About this exercise:
Go through the material below and copy each line where the word "transform" appears.

··· Provided material ···

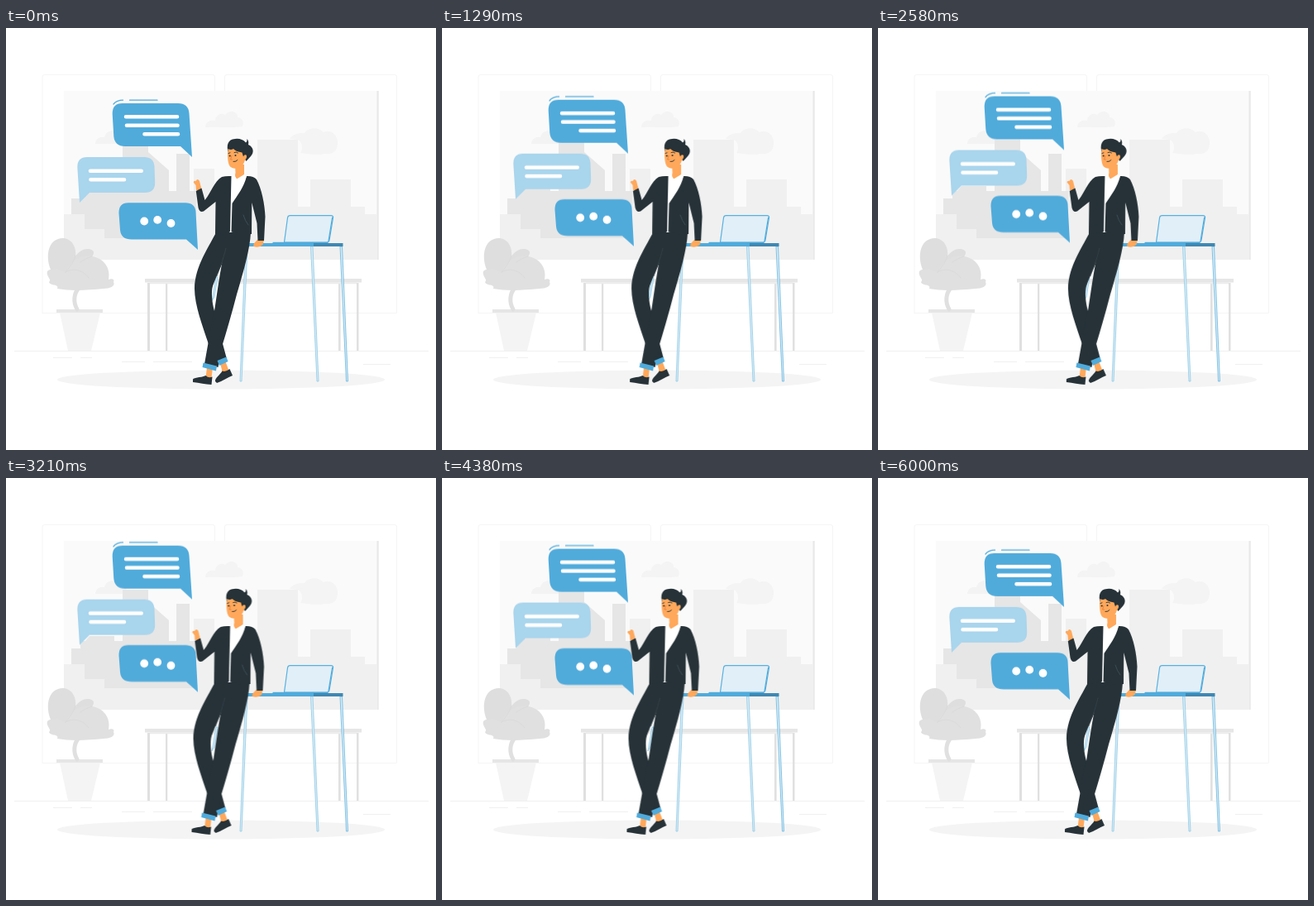
Recreate the animation shown at these times as an HTML page without scripts. Size 520 by 510 pixels, loop 6040 ms.

```html
<!DOCTYPE html>
<html lang="en">
<head>
<meta charset="utf-8">
<title>Office chat</title>
<style>
  html, body { margin: 0; width: 100%; height: 100%; overflow: hidden; background: #fff; }
  svg { display: block; width: 520px; height: 510px; }
  .blue { fill: #50abdb; }
  .dark { fill: #263238; }
  .skin { fill: #ffa85b; }
  .g1 { fill: #f0f0f0; }
  .g2 { fill: #e6e6e6; }
  .g3 { fill: #e0e0e0; }
  .line { fill: none; stroke-linecap: round; stroke-linejoin: round; }
  .text { stroke: #fff; stroke-width: 4.6; }
  .leg { fill: #d9ecf6; stroke: #8fc9e6; stroke-width: .8; }
  .bubbles { animation: float 6040ms linear infinite; }
  .man { animation: shake 6040ms linear infinite; }
  @keyframes float { 50% { transform: translateY(-10px); } }
  @keyframes shake {
    10%, 90% { transform: translateX(-1px); }
    20%, 80% { transform: translateX(2px); }
    30%, 50%, 70% { transform: translateX(-4px); }
    40%, 60% { transform: translateX(4px); }
  }
</style>
</head>
<body>
<svg viewBox="0 0 520 510">
  <!-- window -->
  <g fill="none" stroke="#f5f5f5">
    <path d="M44 345V59q0-2.500 2.500-2.500H250q2.500 0 2.500 2.500V76M264.500 76V59q0-2.500 2.500-2.500H470q2.500 0 2.500 2.500V344.500H44"/>
  </g>
  <path fill="#fafafa" d="M70 76H450V280H70z"/>
  <g fill="#f3f3f3">
    <path d="M108 140C108 134 114 131 119 132C121 125 127 123 132 125C138 122 146 126 146 140z"/>
  </g>
  <path class="g1" d="M227 280V170H252V205H304V135H353V216H368V183H417V216H434V225H448V280z"/>
  <g fill="#f4f4f4">
    <path d="M241 120C241 114 247 110 253 112C253 104 262 102 265 105C270 98 281 101 280 108C286 108 288 114 286 119C273 121 256 119 241 120z"/>
    <path d="M343 134C348 127 355 127 361 127C365 120 378 119 384 126C392 122 402 129 401 140C401 149 394 153 386 152C376 154 364 152 356 151C360 146 358 137 353 135z"/>
  </g>
  <path class="g2" d="M79 255V206H90V197H96L101 191H131V197H141V135H172V150L197 172V197H206V152H222V197H230V255z"/>
  <path class="g1" d="M70 280V225H95V243H119V254H252V280z"/>
  <path fill="#e8e8e8" d="M448.500 76H450.700V280H448.500z"/>

  <!-- floor -->
  <g fill="none" stroke="#f0f0f0">
    <path d="M10 390.500H511M57 398.500H80M90 398.500H104M140 403.500H168M178 403.500H225M432 406.500H465"/>
  </g>
  <ellipse cx="260" cy="425" rx="198" ry="11.500" fill="#f4f4f4"/>

  <!-- bench -->
  <path class="g2" d="M168 303H430V307.500H168z"/>
  <path class="g3" d="M171 308h3v82h-3zM193 308h2.300v82h-2.300zM402 308h2.600v82h-2.600zM424 308h2.500v82h-2.500z"/>
  <path fill="#ebebeb" d="M174 307.500H424V309.300H174z"/>

  <!-- plant -->
  <path fill="#f4f4f4" d="M65 344H114L103 390H75z"/>
  <path class="g2" d="M61 340H117V344H61z"/>
  <path class="line" stroke="#e0e0e0" stroke-width="5" stroke-linecap="butt" d="M88 314C82 321 81 331 86 340"/>
  <path fill="#dedede" d="M54 292C48 278 50 259 63 255C75 251 86 261 84 276C90 267 99 265 105 269C109 273 101 279 98 284L86 302z"/>
  <path class="g3" d="M62 315C65 309 53 312 52 307C56 304 48 300 50 294C55 288 67 293 72 295C77 282 90 273 104 276C118 278 127 290 124 304C128 302 132 304 130 307C133 312 125 315 118 315C99 317 77 318 62 315z"/>
  <path class="line" stroke="#d8d8d8" stroke-width=".8" d="M84 275C81 285 76 290 72 295M72 295C82 289 94 293 100 302M104 276C98 278 94 280 90 283"/>

  <!-- table and laptop -->
  <path class="leg" d="M289.500 264h2.500L285 427h-2zM368.500 264h2.500L378 427h-2z"/>
  <path class="leg" style="stroke:#66b5df" d="M404 264h2.500L413.500 427h-2z"/>
  <path class="leg" d="M254 301L256 301 252 325 249 330z"/>
  <path class="blue" d="M286 260H373V264H286z"/>
  <path fill="#3f88b3" d="M372 260H407.500V264H372z"/>
  <path fill="#e1eff8" stroke="#58b0de" stroke-width="1.200" d="M343.500 226.700H393Q396 226.700 395.500 229.500L391 256.500Q390.500 259 388 259H336.500L340.500 229.500Q341 226.700 343.500 226.700z"/>
  <path class="line" stroke="#50abdb" stroke-width="1.200" d="M323 259.400H389M394.600 229L390 257.500"/>

  <!-- speech -->
  <g class="bubbles">
    <path class="line" stroke="#50abdb" stroke-width="1.300" d="M130 92Q134 87.300 141.500 87.200M149.500 87.200H183"/>
    <path class="blue" d="M141 91H208Q220.500 91 221.500 103L225 156 211 143H144Q131.500 143 130.300 131L128.700 104Q128.300 91 141 91z"/>
    <path class="line text" d="M145 107.200H207M146 117.700H207.500M167.500 128.200H208"/>
    <path fill="#a9d5ed" d="M98 156H167Q178.500 156 179.500 167L180.200 187Q180.200 199 168 199H101L89 211 86.300 168Q86.300 156 98 156z"/>
    <path class="line text" d="M102 172.700H163.700M102.500 183.200H143"/>
    <path class="blue" d="M148 211.200H217Q228.500 211.200 229.500 222L232 268 218 255.500H152Q139 255.500 138 244L136.500 224Q136 211.200 148 211.200z"/>
    <g fill="#fff">
      <circle cx="167.200" cy="233.500" r="4.900"/>
      <circle cx="183.200" cy="231.900" r="4.900"/>
      <circle cx="199.500" cy="236" r="4.900"/>
    </g>
  </g>

  <g class="man">
    <!-- feet -->
    <path class="skin" d="M243 410H250L248.500 423H241.500zM259 405L265 402 269.500 414 262 417z"/>
    <path class="dark" d="M226 425C226 422 235 423 241.500 420Q245 423.500 249.500 421.500L248.500 431C241 431 234 428.500 226 428zM253 427C252.500 423 259 419 261.500 414.500Q266 416 270.500 412L274 420C268 422 262 427 255 429z"/>
    <!-- trousers -->
    <path class="dark" d="M254 247C247 262 228 288 228 315C228 335 238 361 245 382L256 406 267 400 260 374 252 342C249 331 248 319 250 312C253 303 259 291 265 276L278 247z"/>
    <path class="dark" d="M262 247H296C295 268 287 295 279 322C273 345 267 366 260.500 387L256.500 410 240 406 245 378C247 364 250 350 252 342C255 322 258 300 262 280z"/>
    <path class="line" stroke="#3a474e" stroke-width=".7" d="M266 266C262 282 258 291 255 300"/>
    <path class="blue" d="M238.500 404.500L255 408.500 254 414.500 237.500 410zM255.500 402L266.500 397.500 268.500 403 258 408z"/>
    <!-- hands -->
    <path class="skin" d="M230 196L229.500 190 226.700 186.500Q227 184 229.500 185L231 183Q234 183 234.500 187L236 193 236.500 196zM304 256L312 256.500 310.500 262Q306 266 299.500 264Q298.500 262 301 259z"/>
    <!-- shirt and jacket -->
    <path fill="#fff" d="M270 181L277 177 291 179 290 200 274 247H270z"/>
    <path class="skin" d="M277 165H288V177Q285 182 279 182.500Q276 180 277.500 175z"/>
    <path class="dark" d="M261 180Q266 178.500 272.500 179L271 246 269 247.500 253 249 253.500 210 239 221.500Q234 223.500 232.500 217L229.800 197 236.500 193.500 240.500 208C248 199 252 185 261 180z"/>
    <path class="dark" d="M291 179Q299 178.500 303 183C309 194 313 213 313.500 228L312 257H304.500L303.500 236 297.300 211 297 249 286 249.500 272.500 246.500 273.500 212C280 202 288 192 291 179z"/>
    <path class="line" stroke="#46555d" stroke-width=".8" d="M287 226Q289 233 293 238"/>
    <path fill="#fff" d="M276 178L279 182.500 288 177 291 180 280 186 275 184z"/>
    <!-- head -->
    <path class="skin" d="M268.500 146C267.500 153 268 164 271 167.500Q275 171.500 283 168C287 166 288 162 289 160Q292 159 291.500 154L287 145z"/>
    <path class="dark" d="M268.500 150C266.500 142 268 134.500 277 134Q285 133 290 138.500Q292 137 291.500 134Q294 137 293 141C300 144 300 151 296 155L290.500 161 289.500 159Q292 156 290.500 153.500Q288 152.500 287 155.500L285.500 150.500Q278 149.500 275 146Q272 148 268.500 146z"/>
    <g class="dark">
      <circle cx="270.700" cy="154.500" r="1"/>
      <circle cx="277.500" cy="154" r="1"/>
    </g>
    <path class="line" stroke="#263238" stroke-width=".9" d="M276 150.500Q278 149 280.500 151M269 151.500L271 150.800M275 161.500Q278.500 162 280 159.500"/>
    <path class="line" stroke="#e07a3c" stroke-width=".8" d="M273 154.500L271.500 159H273.500"/>
  </g>
</svg>
</body>
</html>
```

···

Answer box:
  @keyframes float { 50% { transform: translateY(-10px); } }
    10%, 90% { transform: translateX(-1px); }
    20%, 80% { transform: translateX(2px); }
    30%, 50%, 70% { transform: translateX(-4px); }
    40%, 60% { transform: translateX(4px); }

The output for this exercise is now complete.